On the homefront, Naval Mobile Construction Battalion 40, Underwater Construction Team 2, and Seabees from Construction Battalion Maintenance Unit 303 detachments provided immediate relief to the Gulf Coast following Hurricane Katrina in August 2005.

The 30th Naval Construction Regiment deployed to Iraq to support the 2nd Marine Expeditionary Force (II MEF) from March 2005 to March 2006, and was heavily involved in building Iraqi Security Force basing and improving quality of life and force protection throughout the country.

In July, 2006, the 30th NCR relocated to Construction Battalion Center, Naval Base Ventura County in Port Hueneme, Calif., to provide better command and control of its units.

Today, more than 2,700 active duty and 5,700 reserve officers, men and women are assigned to the Pacific Fleet Seabees. Construction tasks in the Pacific range from renovating living quarters, ports and airfields, to constructing major operational training and support facilities.

Disaster relief and helping others help themselves have always been part of the Seabee tradition.
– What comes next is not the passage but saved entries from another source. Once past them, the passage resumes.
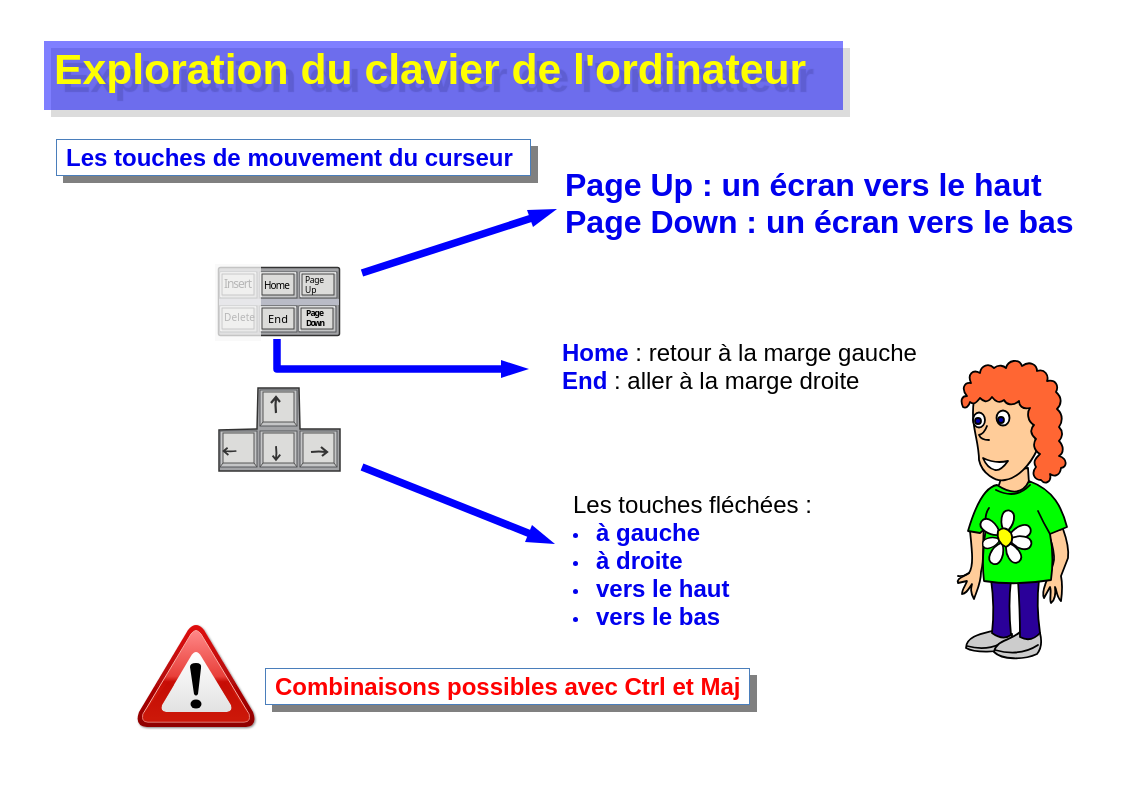
<!DOCTYPE html>
<html lang="fr">
<head>
<meta charset="utf-8">
<title>Exploration du clavier de l'ordinateur</title>
<style>
:root {
  --blue: #0000ff;
  --text-blue: #0000ee;
  --yellow: #ffff00;
  --red: #ff0000;
  --frame: #4a7ebb;
  --shadow: #808080;
  --soft-shadow: #dcdcdc;
  --skin: #ffcc99;
  --hair: #ff6633;
  --shirt: #00ff00;
  --jeans: #2a0099;
  --key: #dcdcda;
  --key-base: #a2a3a6;
}
* { box-sizing: border-box; margin: 0; padding: 0; }
html, body { width: 1123px; height: 794px; overflow: hidden; background: #fff; }
body { font: 24px/28px "Liberation Sans", Arial, sans-serif; color: #000; }
.slide { position: relative; width: 1123px; height: 794px; overflow: hidden; }
.slide > * { position: absolute; white-space: nowrap; }

.title {
  left: 44px; top: 41px; width: 799px; height: 69px;
  padding: 4px 10px;
  isolation: isolate;
  font-size: 42.67px; line-height: 48px;
  color: var(--yellow);
  text-shadow: 8px 8px 1px rgba(60, 60, 150, .3);
}
.title::before, .title::after { content: ""; position: absolute; width: 799px; height: 69px; }
.title::before { left: 7px; top: 7px; background: var(--soft-shadow); z-index: -2; }
.title::after { left: 0; top: 0; background: rgba(0, 0, 255, .5); z-index: -1; }

.label {
  height: 37px; padding: 4px 9px;
  border: 1px solid var(--frame);
  background: #fff;
  box-shadow: 7px 7px 0 var(--shadow);
  font-size: 24px; line-height: 28px; font-weight: bold;
}
.label-cursor { left: 56px; top: 139px; width: 475px; color: var(--text-blue); }
.label-combos { left: 265px; top: 668px; width: 485px; color: var(--red); }

b, .page-keys, .directions li { color: var(--text-blue); font-weight: bold; }
.page-keys { left: 565px; top: 167px; font-size: 32px; line-height: 37px; }
.line-keys { left: 562px; top: 339px; }
.arrow-keys { left: 573px; top: 491px; }
.directions { list-style: none; }
.directions li { display: flex; align-items: center; gap: 18px; }
.directions li::before { content: ""; width: 5px; height: 5px; margin-top: 4px; border-radius: 50%; background: var(--text-blue); }
.drawings { left: 0; top: 0; width: 1123px; height: 794px; }
</style>
</head>
<body>
<main class="slide">
  <h1 class="title">Exploration du clavier de l'ordinateur</h1>
  <h2 class="label label-cursor">Les touches de mouvement du curseur</h2>

  <section class="page-keys">
    <p>Page Up : un écran vers le haut</p>
    <p>Page Down : un écran vers le bas</p>
  </section>

  <section class="line-keys">
    <p><b>Home</b> : retour à la marge gauche</p>
    <p><b>End</b> : aller à la marge droite</p>
  </section>

  <section class="arrow-keys">
    <p>Les touches fléchées :</p>
    <ul class="directions">
      <li>à gauche</li>
      <li>à droite</li>
      <li>vers le haut</li>
      <li>vers le bas</li>
    </ul>
  </section>

  <p class="label label-combos">Combinaisons possibles avec Ctrl et Maj</p>

  <svg class="drawings" viewBox="0 0 1123 794" aria-hidden="true">
    <defs>
      <linearGradient id="sign-border" x1="0" y1="0" x2="0" y2="1">
        <stop offset="0" stop-color="#e01010"/><stop offset="1" stop-color="#8e0000"/>
      </linearGradient>
      <linearGradient id="sign-red" x1="0" y1="0" x2="0" y2="1">
        <stop offset="0" stop-color="#f88"/><stop offset=".5" stop-color="#e8403a"/><stop offset=".56" stop-color="#c80d06"/><stop offset="1" stop-color="#d92a10"/>
      </linearGradient>
      <linearGradient id="sign-white" x1="0" y1="0" x2="0" y2="1">
        <stop offset="0" stop-color="#fff"/><stop offset="1" stop-color="#e2e2e2"/>
      </linearGradient>
      <filter id="sign-shadow" x="-10%" y="-10%" width="120%" height="120%"><feDropShadow dx="1" dy="1" stdDeviation="1" flood-opacity=".5"/></filter>
      <g id="keycap">
        <rect width="37" height="26" fill="#c4c5c6" stroke="#55565a"/>
        <path d="M1 25V1H36" fill="none" stroke="#f4f4f4" stroke-width="1.5"/>
        <rect x="2" y="2" width="32" height="21" fill="var(--key)" stroke="#444"/>
      </g>
      <g id="arrow-keycap">
        <rect width="37" height="36" fill="#c4c5c6" stroke="#55565a"/>
        <rect x="3" y="2" width="31" height="30" fill="var(--key)" stroke="#555"/>
        <path d="M0 36L3 32M37 36L34 32" stroke="#555"/>
      </g>
      <path id="arrow-glyph" d="M0 8Q-1 0 0 -7M-5 -2L0 -8L4 -3" fill="none" stroke="#333" stroke-width="2.2"/>
      <path id="petal" d="M0 -5C-8 -13 -9 -27 -1 -28C8 -28 8 -14 0 -5Z" fill="#fff"/>
    </defs>

    <g id="pointers" fill="none" stroke="var(--blue)" stroke-width="7.5">
      <path d="M362 273L535 217"/>
      <path d="M277 339V369H505" stroke-linejoin="round"/>
      <path d="M362 467L533 535"/>
      <g fill="var(--blue)" stroke="none">
        <polygon points="557,209 527,210 533,227"/>
        <polygon points="529,369 501,360 501,378"/>
        <polygon points="555,544 532,525 525,542"/>
      </g>
    </g>

    <g id="navigation-keys">
      <rect x="218.5" y="267.5" width="121" height="68" rx="2" fill="var(--key-base)" stroke="#333" stroke-width="1.5"/>
      <path d="M219 302H339" stroke="#b9bbc6" stroke-width="6"/>
      <use href="#keycap" x="220" y="272"/>
      <use href="#keycap" x="260" y="272"/>
      <use href="#keycap" x="300" y="272"/>
      <use href="#keycap" x="220" y="306"/>
      <use href="#keycap" x="260" y="306"/>
      <use href="#keycap" x="299" y="306"/>
      <g font-family="'Noto Sans', sans-serif" font-size="10" font-weight="500" fill="#000">
        <text x="224" y="288" font-size="12" textLength="28">Insert</text>
        <text x="264" y="289" textLength="26">Home</text>
        <text x="305" y="283" font-size="8.5" textLength="19">Page</text>
        <text x="305" y="293" font-size="8.5">Up</text>
        <text x="224" y="321" textLength="31">Delete</text>
        <text x="268" y="323" font-size="11" textLength="20">End</text>
        <text x="306" y="316" font-size="8.5" font-weight="700" textLength="18">Page</text>
        <text x="306" y="326" font-size="8.5" font-weight="700" textLength="19">Down</text>
      </g>
      <rect x="215" y="264" width="46" height="77" fill="#f7f7f7" opacity=".74"/>
    </g>

    <g id="cursor-keys">
      <path d="M258 388H299L300 429H340V471H219V430L257 429Z" fill="var(--key-base)" stroke="#333" stroke-width="1.5"/>
      <use href="#arrow-keycap" x="260" y="390"/>
      <use href="#arrow-keycap" x="220" y="431"/>
      <use href="#arrow-keycap" x="260" y="431"/>
      <use href="#arrow-keycap" x="300" y="431"/>
      <use href="#arrow-glyph" transform="translate(276 405)"/>
      <use href="#arrow-glyph" transform="translate(230 451) rotate(-90) scale(.8)"/>
      <use href="#arrow-glyph" transform="translate(276 453) rotate(180) scale(.85)"/>
      <use href="#arrow-glyph" transform="translate(319 452) rotate(90)"/>
    </g>

    <g id="warning-sign">
      <path d="M188 630Q196 620 204 630L253 712Q258 726 246 727H147Q134 726 139 712Z" fill="url(#sign-border)" filter="url(#sign-shadow)"/>
      <path d="M191 634Q196 627 201 634L249 714Q251 722 244 722H148Q141 722 143 714Z" fill="url(#sign-red)" stroke="#f9a9a0"/>
      <path d="M191 656Q196 648 201 656L231 705Q233 711 227 712H166Q160 711 162 705Z" fill="url(#sign-white)"/>
      <path d="M143 714L168 682L174 685L162 705Q160 711 166 712H227Q233 711 231 705L219 685L225 682L249 714Q251 722 244 722H148Q141 722 143 714Z" fill="#c40c04" opacity=".55"/>
      <path d="M190 667Q190 663 196 663Q202 663 201 668L198 694Q196 697 194 694Z"/>
      <ellipse cx="196" cy="704" rx="5.5" ry="4.5"/>
    </g>

    <g id="girl" stroke="#000" stroke-width="1.8" stroke-linejoin="round" stroke-linecap="round">
      <g id="shoes" fill="#ccc">
        <path d="M966 648C966 637 980 634 992 631L1012 634V647C998 653 975 653 966 648Z"/>
        <path d="M967 646Q985 651 1000 644" fill="none"/>
        <path d="M994 652C996 640 1010 641 1020 632L1040 633C1042 641 1042 648 1037 654C1024 660 1002 660 994 652Z"/>
        <path d="M995 650Q1020 657 1038 645" fill="none"/>
      </g>
      <g id="jeans" fill="var(--jeans)">
        <path d="M991 579L1011 580Q1008 605 1011 635Q1003 641 992 633Q995 608 991 579Z"/>
        <path d="M1018 580L1039 580Q1036 605 1040 633Q1031 643 1020 637Q1020 610 1018 580Z"/>
      </g>
      <g id="arms" fill="var(--skin)">
        <path d="M970 531L984 528C982 545 985 558 981 572C981 583 977 590 974 599C970 592 971 588 972 584C968 590 966 594 962 594C962 589 966 585 967 581L958 583C956 578 964 577 969 573C974 566 972 550 970 531Z"/>
        <path d="M958 576Q963 577 969 573" fill="none"/>
        <path d="M1048 533L1063 529C1067 540 1069 550 1068 558L1061 576C1063 586 1062 594 1061 601C1056 596 1057 590 1055 587C1056 595 1055 600 1051 603C1049 598 1052 592 1050 587L1044 598C1041 592 1046 584 1047 579C1050 572 1055 564 1054 556Q1053 544 1048 533Z"/>
      </g>
      <path id="neck" d="M1000 472L1028 468L1029 484Q1019 499 996 489Q1002 483 1000 472Z" fill="var(--skin)"/>
      <g id="shirt">
        <path d="M997 485C985 487 975 507 968 531L980 533L986 528C983 547 982 565 984 581Q1015 586 1051 580C1053 565 1053 549 1050 534L1067 527C1062 508 1054 490 1029 481Q1020 500 997 485Z" fill="var(--shirt)"/>
        <path d="M986 528Q984 515 989 508M1050 534Q1043 522 1038 511M996 490Q1016 500 1030 485" fill="none"/>
      </g>
      <g id="daisy" transform="translate(1004 538)">
        <use href="#petal" transform="rotate(12)"/>
        <use href="#petal" transform="rotate(72)"/>
        <use href="#petal" transform="rotate(105)"/>
        <use href="#petal" transform="rotate(150)"/>
        <use href="#petal" transform="rotate(205)"/>
        <use href="#petal" transform="rotate(252) scale(.8)"/>
        <use href="#petal" transform="rotate(308)"/>
        <path d="M-6 -7Q1 -13 7 -5Q11 4 2 9Q-8 4 -6 -7Z" fill="#ffff00"/>
      </g>
      <path id="face" d="M974 400C970 425 979 440 979 460C982 474 996 482 1005 480C1018 478 1030 465 1037 450L1030 402L1000 388Z" fill="var(--skin)"/>
      <path id="hair" d="M963 407C960 400 962 396 967 396C961 389 964 382 971 383C967 374 973 369 980 373C981 365 989 363 994 368C999 364 1004 366 1006 368C1008 360 1019 358 1022 366C1030 360 1037 365 1037 371C1045 368 1049 376 1047 381C1056 379 1059 386 1056 392C1063 398 1061 405 1057 409C1064 415 1062 423 1059 427C1064 432 1062 438 1059 441C1064 446 1064 453 1059 456C1068 459 1067 467 1061 468C1060 476 1054 477 1050 474C1052 482 1045 485 1041 480C1034 480 1031 473 1036 467C1032 461 1037 457 1040 454C1033 450 1033 443 1036 439C1030 434 1030 429 1034 425C1027 421 1027 412 1030 408C1022 410 1019 405 1019 401C1012 407 1006 404 1004 400C999 404 995 401 992 397C987 404 983 401 980 398C976 403 974 405 970 402C969 406 966 409 963 407Z" fill="var(--hair)"/>
      <g id="features">
        <ellipse cx="979" cy="420" rx="6" ry="7.5" fill="#fff"/>
        <ellipse cx="1003" cy="418" rx="6.5" ry="7.5" fill="#fff"/>
        <circle cx="978" cy="421" r="3" fill="#0000b0"/>
        <circle cx="1001" cy="420" r="3" fill="#0000b0"/>
        <path d="M987 426Q984 434 979 435Q981 440 989 440" fill="none"/>
        <path d="M983 458Q995 464 1008 461Q1001 471 995 470Q987 468 983 458Z" fill="#fff"/>
      </g>
    </g>
  </svg>
</main>
</body>
</html>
Seabees provide relief after natural disasters, which includes providing temporary berthing and utilities, cleaning debris, restoring communication systems, repairs to damaged homes, buildings and base structures.

The “Can Do” spirit of the Seabees has a long and gallant history. The Seabees of today uphold that legacy and continue to be the military construction force of choice.


 Seabee News

Quick Links

US Navy Recruiting | No Fear Act | FOIA |

US Navy | US Marine Corps | Navy Reserves

Individual Augmentee | Section 508 / Accessibility

This is an official United States Navy Website.

This US Government system is subject to monitoring. Please review the Privacy Policy.
The appearance of external hyperlinks does not constitute endorsement by the United States Department of Defense, or the United States Department of the Navy  of the linked web sites, or the information, products or services contained therein. For other than authorized activities such as military exchanges and Morale, Welfare and Recreation (MWR) sites, the United States Department of Defense, the Department of the Navy  does not exercise any editorial control over the information you may find at these locations. Such links are provided consistent with the stated purpose of this DoD web site.